London: Russia is struggling to get a foothold back into sporting respectability and the head of the World Anti-Doping Agency says it is a "long way" from meeting global standards on banned drugs.
With a world athletics championships looming in London in 2017, the disclosure Monday of another Russian gold medal doping failure from the 2012 London Olympics has again hit Russia's case for a return.
Yuliya Zaripova, who won the 3,000 metres steeplechase in London, was revealed by the International Olympic Committee as having tested positive for the steroid turinabol. Two silver medal winning weightlifters from Russia were also caught in new analyses of their samples.
A new report by World Anti-Doping Agency (WADA) investigator Richard McLaren to be released on 9 December could increase the problems.
Russia's case -- tainted by an inquiry which alleged state-sponsored doping -- and how to reform the international anti-doping regime dominated a meeting of the World Anti-Doping Agency (WADA) last weekend.
Russia is suspended by WADA, the International Association of Athletic Associations (IAAF), and under an intense spotlight in other sports.
Vladimir Smirnov, a former Russian sports minister who heads the country's anti-doping commission, denied there was any government involvement.
But Dick Pound, head of WADA from 1999 to 2007, said however that Russia had to come clean and "recognise the problems" in doping.
WADA president Craig Reedie, who was reelected to another three year mandate in Glasgow on Sunday, said that Russia was heading "in the right direction" but was still mired in doping doubts.
Redemption and denial
"There were very clear breaches of the rules before. And while I am keen that they become compliant they have to become compliant under the rules. We can't just say that's fine we think you are better at it," Reedie told AFP in an interview.
"There is still quite a long way to go: access to samples in the laboratory, closed cities, education, testing capacity, we really have to train doping control officers -- so there is much to be done. But it is all underway."

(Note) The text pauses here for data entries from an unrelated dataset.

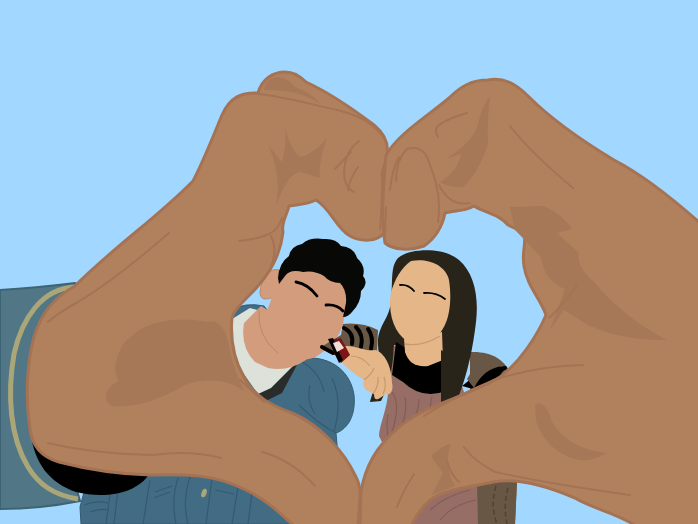
<!DOCTYPE html>
<html lang="en">
<head>
<meta charset="utf-8">
<title>Heart hands</title>
<style>
:root {
  --sky: #a2d7ff; --hand: #b1815e; --hand-line: #a57353; --hand-shade: #a67857;
  --denim: #426c84; --denim-line: #345a71; --sleeve: #517787; --sleeve-line: #3d6475; --trim: #aaa678;
  --face-man: #d39d7d; --face-man-line: #bd8567; --face-woman: #e4b688; --face-woman-line: #c9986c;
  --hair-man: #080906; --hair-woman: #29241a; --collar: #dce1da; --ink: #000;
  --dress: #966e66; --dress-line: #835c56; --jacket: #685744; --jacket-line: #514331; --watch: #7d1518;
}
html, body { margin: 0; height: 100%; overflow: hidden; background: var(--sky); }
svg { display: block; width: 698px; height: 524px; }
.hand { fill: var(--hand); stroke: var(--hand-line); stroke-width: 3; stroke-linejoin: round; }
.shade { fill: var(--hand-shade); }
.crease { fill: none; stroke: var(--hand-line); stroke-width: 2; stroke-linecap: round; }
.denim { fill: var(--denim); stroke: var(--denim-line); }
.seam { fill: none; stroke: var(--denim-line); stroke-width: 1.2; }
.brow { fill: none; stroke: var(--ink); stroke-linecap: round; }
.dress { fill: var(--dress); }
.fold { fill: none; stroke: var(--dress-line); stroke-width: 1.2; }
.jacket { fill: var(--jacket); }
.stripe { fill: none; stroke: var(--ink); stroke-width: 4; stroke-linecap: round; }
.finger { fill: none; stroke: var(--face-woman-line); stroke-width: 1.2; }
</style>
</head>
<body>
<svg viewBox="0 0 698 524" role="img" aria-label="Two hands form a heart around a man and a woman leaning together">
  <rect id="sky" width="698" height="524" fill="var(--sky)"/>

  <g id="woman">
    <path class="jacket" d="M470 352C492 351 503 360 509 370L517 480L515 524H470Z"/>
    <path class="stripe" d="M473 391Q486 371 505 368M486 388Q493 378 506 374"/>
    <path d="M462 386L492 362L505 369L484 392Z" fill="var(--ink)"/>
    <path d="M467 379Q478 360 488 358Q500 360 503 366Q484 368 474 388Z" fill="var(--jacket)"/>
    <path class="dress" d="M394 346L388 388C389 405 379 425 379 436L384 446L410 524H478V484L464 392L450 352Z"/>
    <path class="fold" d="M392 392Q402 405 390 438M405 397Q408 412 400 430M419 399Q419 408 414 420M432 396L430 408M388 414Q386 425 388 436M430 510Q445 496 470 490M440 520Q452 505 476 500"/>
    <path d="M512 482L517 482L515 524H478L477 484Z" fill="var(--jacket)"/>
    <path d="M496 486Q490 505 497 524M508 488Q503 506 507 524" fill="none" stroke="var(--jacket-line)" stroke-width="1.5" stroke-dasharray="5 3"/>
    <path d="M398 258C408 249 442 246 459 260C474 273 479 296 476 322C473 347 468 373 458 398L441 408L444 358L394 345C393 365 390 385 381 401L370 402C373 390 381 376 378 345C377 325 390 320 391 300C393 282 390 267 398 258Z" fill="var(--hair-woman)"/>
    <path d="M396 342Q418 358 443 353L446 391Q422 400 403 382L392 375Z" fill="var(--ink)"/>
    <path d="M404 338L405 352Q410 368 428 366L443 360L442 332Z" fill="var(--face-woman)"/>
    <path d="M405 344Q422 347 440 336" fill="none" stroke="var(--face-woman-line)" stroke-width="1.3"/>
    <path d="M411 261C427 258 445 264 449 280C452 300 450 322 439 334C430 343 413 345 403 338C392 328 388 309 391 292C395 279 401 268 411 261Z" fill="var(--face-woman)"/>
    <path class="brow" stroke-width="1.8" d="M400 285Q408 284 414 291M424 293Q436 292 445 299"/>
    <path d="M441 350Q456 360 462 342L458 398L441 408Z" fill="var(--hair-woman)"/>
  </g>

  <g id="man">
    <path class="denim" d="M232 310Q245 302 264 306L304 358C334 356 351 374 354 395C356 415 348 429 336 433L338 456L350 524H81L80 507L90 470H250L226 340Z"/>
    <path class="seam" d="M302 362Q320 372 324 392M332 378Q343 402 334 431M299 405Q318 424 336 433M310 385Q306 400 315 414M112 480L106 524M119 480L114 524M150 480L143 524M178 478Q171 500 176 524M190 477Q182 500 188 524M212 478L206 524M238 487L232 524M252 494L248 524M84 505Q96 500 108 503M90 512Q100 508 109 510M155 492L172 486M154 498L170 492M215 490L234 494"/>
    <ellipse cx="204" cy="493" rx="2.5" ry="4.5" fill="var(--trim)" transform="rotate(20 204 493)"/>
    <path d="M298 363L276 374L256 394L264 402L282 393Z" fill="#292c2b"/>
    <path d="M232 319L250 308L261 311Q252 340 272 357L299 360L271 388L258 394L234 360Z" fill="var(--collar)"/>
    <path d="M261 306L244 323Q240 347 255 362L268 368Q288 372 306 360L316 340Z" fill="var(--face-man)"/>
    <path d="M279 270C269 267 261 280 260 292C260 300 266 301 275 296Z" fill="var(--face-man)" stroke="var(--face-man-line)"/>
    <path d="M278 275L270 303C262 320 266 338 280 350C292 362 310 362 320 354C334 345 343 331 344 318L355 303L344 280L312 266Z" fill="var(--face-man)"/>
    <path d="M259 310Q257 337 278 353" fill="none" stroke="var(--face-man-line)"/>
    <path d="M278 278Q279 263 289 256Q291 246 302 244Q310 237 323 239Q336 238 341 246Q354 247 357 258Q366 266 363 276Q369 283 361 291Q361 303 352 312Q348 317 343 317L346 303Q347 290 340 283Q330 283 324 276Q314 270 303 272Q290 269 285 276L279 284Z" fill="var(--hair-man)"/>
    <path class="brow" stroke-width="2.8" d="M296 282Q308 284 317 296M326 305Q337 304 343 311"/>
  </g>

  <g id="resting-arm">
    <path class="jacket" d="M343 324Q362 322 378 330L377 354L356 353L334 355L321 347L341 335Z"/>
    <path class="stripe" stroke-width="3" d="M344 328Q354 333 352 344M356 327Q364 335 361 347M368 329Q374 337 371 349M322 347L333 353"/>
    <path d="M345 346C356 345 365 352 376 350C386 354 392 369 392 383C394 390 390 396 386 394L380 398Q374 402 374 394L366 390Q362 386 364 380Q349 371 340 360Z" fill="var(--face-woman)"/>
    <path class="finger" d="M364 380Q372 374 374 368M373 394Q379 386 378 377M383 394Q387 386 384 377M351 356Q362 356 370 366"/>
    <path d="M330 340L341 338L350 355L341 363Q333 355 330 340Z" fill="var(--watch)"/>
    <path d="M328 339L333 338L343 360L339 363Z" fill="var(--ink)"/>
    <path d="M333 343L339 341L344 348L337 352Z" fill="#f0dcd7"/>
  </g>

  <g id="sleeve">
    <path d="M0 290Q35 288 75 283L105 300L60 430L80 501Q40 509 0 509Z" fill="var(--sleeve)" stroke="var(--sleeve-line)" stroke-width="2"/>
    <path d="M74 287C42 289 22 318 14 354C7 395 10 437 28 467C39 485 54 495 78 499" fill="none" stroke="var(--trim)" stroke-width="5"/>
    <path d="M31 434C34 462 49 483 76 492C105 499 137 494 150 473L60 440Z" fill="var(--ink)"/>
  </g>

  <g id="left-hand">
    <path class="hand" d="M75 286C110 250 158 217 193 181C203 162 212 139 222 115C230 97 242 92 258 93C262 79 273 72 285 72C294 72 300 76 306 82C332 94 353 109 374 125C386 135 389 145 387 156L382 174C386 190 386 213 384 233C377 242 361 242 350 236C336 228 331 209 316 200C306 205 298 204 289 206C286 217 281 223 283 232C281 251 272 270 258 286C247 299 236 306 232 317C230 340 234 360 244 377C254 397 273 406 292 413C320 425 344 451 356 477Q361 487 360 497L358 526H294C278 511 266 500 246 490C215 474 185 474 150 475C116 474 82 468 59 462C42 457 32 446 30 429C25 397 27 363 34 337C41 314 53 298 75 286Z"/>
    <path class="shade" d="M264 90Q266 77 279 77Q289 79 295 87Q310 92 321 104Q300 92 284 91Q274 90 264 90Z"/>
    <path class="shade" d="M268 145L282 162Q287 144 285 128Q292 153 301 157Q315 153 327 138Q318 164 320 178L300 172Q287 174 276 206Q282 174 268 145Z"/>
    <path class="shade" d="M133 335C150 319 185 317 207 322C221 319 226 332 229 345C232 362 237 376 244 391C225 377 199 379 183 386C157 401 134 408 113 406C101 402 106 386 119 381C111 371 117 345 133 335Z"/>
    <path class="crease" d="M258 94C281 96 306 103 341 111Q370 118 385 139M359 141Q345 151 344 172Q344 187 354 192M351 152L335 169M358 167Q350 178 348 190M382 174Q382 207 380 229M239 241Q258 239 269 234Q278 230 282 218M271 236Q278 250 271 266M169 233C140 258 110 283 78 302Q58 313 48 322M48 443Q95 454 153 455Q190 450 221 458M262 452Q292 460 315 486M240 380L264 402"/>
  </g>

  <g id="right-hand">
    <path class="hand" d="M386 155C399 133 428 116 449 98C461 86 472 80 488 80C504 77 516 84 528 96C553 121 584 142 614 160C645 176 673 199 700 223V526H636C617 513 593 509 575 498C547 486 518 477 493 482C470 487 443 489 429 501Q418 511 411 526H360L361 492C365 466 378 445 397 429C424 404 468 397 500 377C520 362 537 336 546 315C540 298 527 286 524 266C521 249 529 239 521 231L508 225C499 214 485 213 474 206C464 212 454 210 445 213C442 228 434 239 424 246C410 251 393 250 385 243C381 220 383 190 386 155Z"/>
    <path class="shade" d="M490 96Q487 119 488 143Q479 173 463 187Q449 188 440 182Q458 171 461 154L445 159Q473 143 478 124Q482 106 490 96Z"/>
    <path class="shade" d="M510 207L544 206Q563 215 572 229L557 233L579 253Q576 266 594 282Q624 318 667 340Q623 341 588 325L564 310L550 330L565 289Q544 281 541 257Q528 243 515 230Z"/>
    <path class="shade" d="M535 404Q546 400 552 422Q567 448 606 453Q592 463 574 459Q545 449 536 421Z"/>
    <path class="shade" d="M431 456Q444 444 451 444Q443 465 455 486L432 495L443 473Z"/>
    <path class="crease" d="M467 113Q446 119 438 126Q434 130 438 137M510 126Q531 153 573 188M396 181Q396 160 407 149Q421 145 427 157Q435 178 436 184Q441 202 438 222M399 157Q392 169 390 190M439 185Q450 207 470 203M386 207L385 235M583 365Q536 366 494 380Q453 397 424 416M464 447Q475 462 495 472Q550 484 630 495M447 460Q450 474 459 482M414 474Q403 491 397 507M577 285Q565 303 549 318"/>
  </g>
</svg>
</body>
</html>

Reedie said it was "important for sport that Russia becomes compliant". But he would not set a timetable for the country's return despite the campaign by the country's politicians and sports leaders.
"I think that in all honesty the senior officials in Russia and the senior officials in Russian life know that they have a problem and they have resolved to fix it," Reedie said.
"I agree with Dick that it would be helpful if there was complete disclosure but I can understand when people are careful in what they say. I want to be positive and move forward and accept their wish to solve their problem."
WADA is also facing its owns pressures on future reforms. It has faced a lot of criticism from international federations and the IOC, despite the Olympic movement's backing for Reedie's new term.
Some sports leaders have proposed setting up a new independent body, even outside WADA's control, to administer doping tests.
"A separate completely independent body might be attractive to international federations, I accept that completely," said Reedie.
"How we actually do it is a little bit more difficult because it is a question of how many federations would want to use it and it is a question of how much money sport is prepared to invest."
Financing for doping has long been a controversial question, especially as some governments cut back on spending.
According to Reedie, federations linked to the summer Olympic Games spend up to 29 million dollars a year on doping.
"How much of that would go to an independent agency I don't know. As far as money is concerned we have always been short," he said.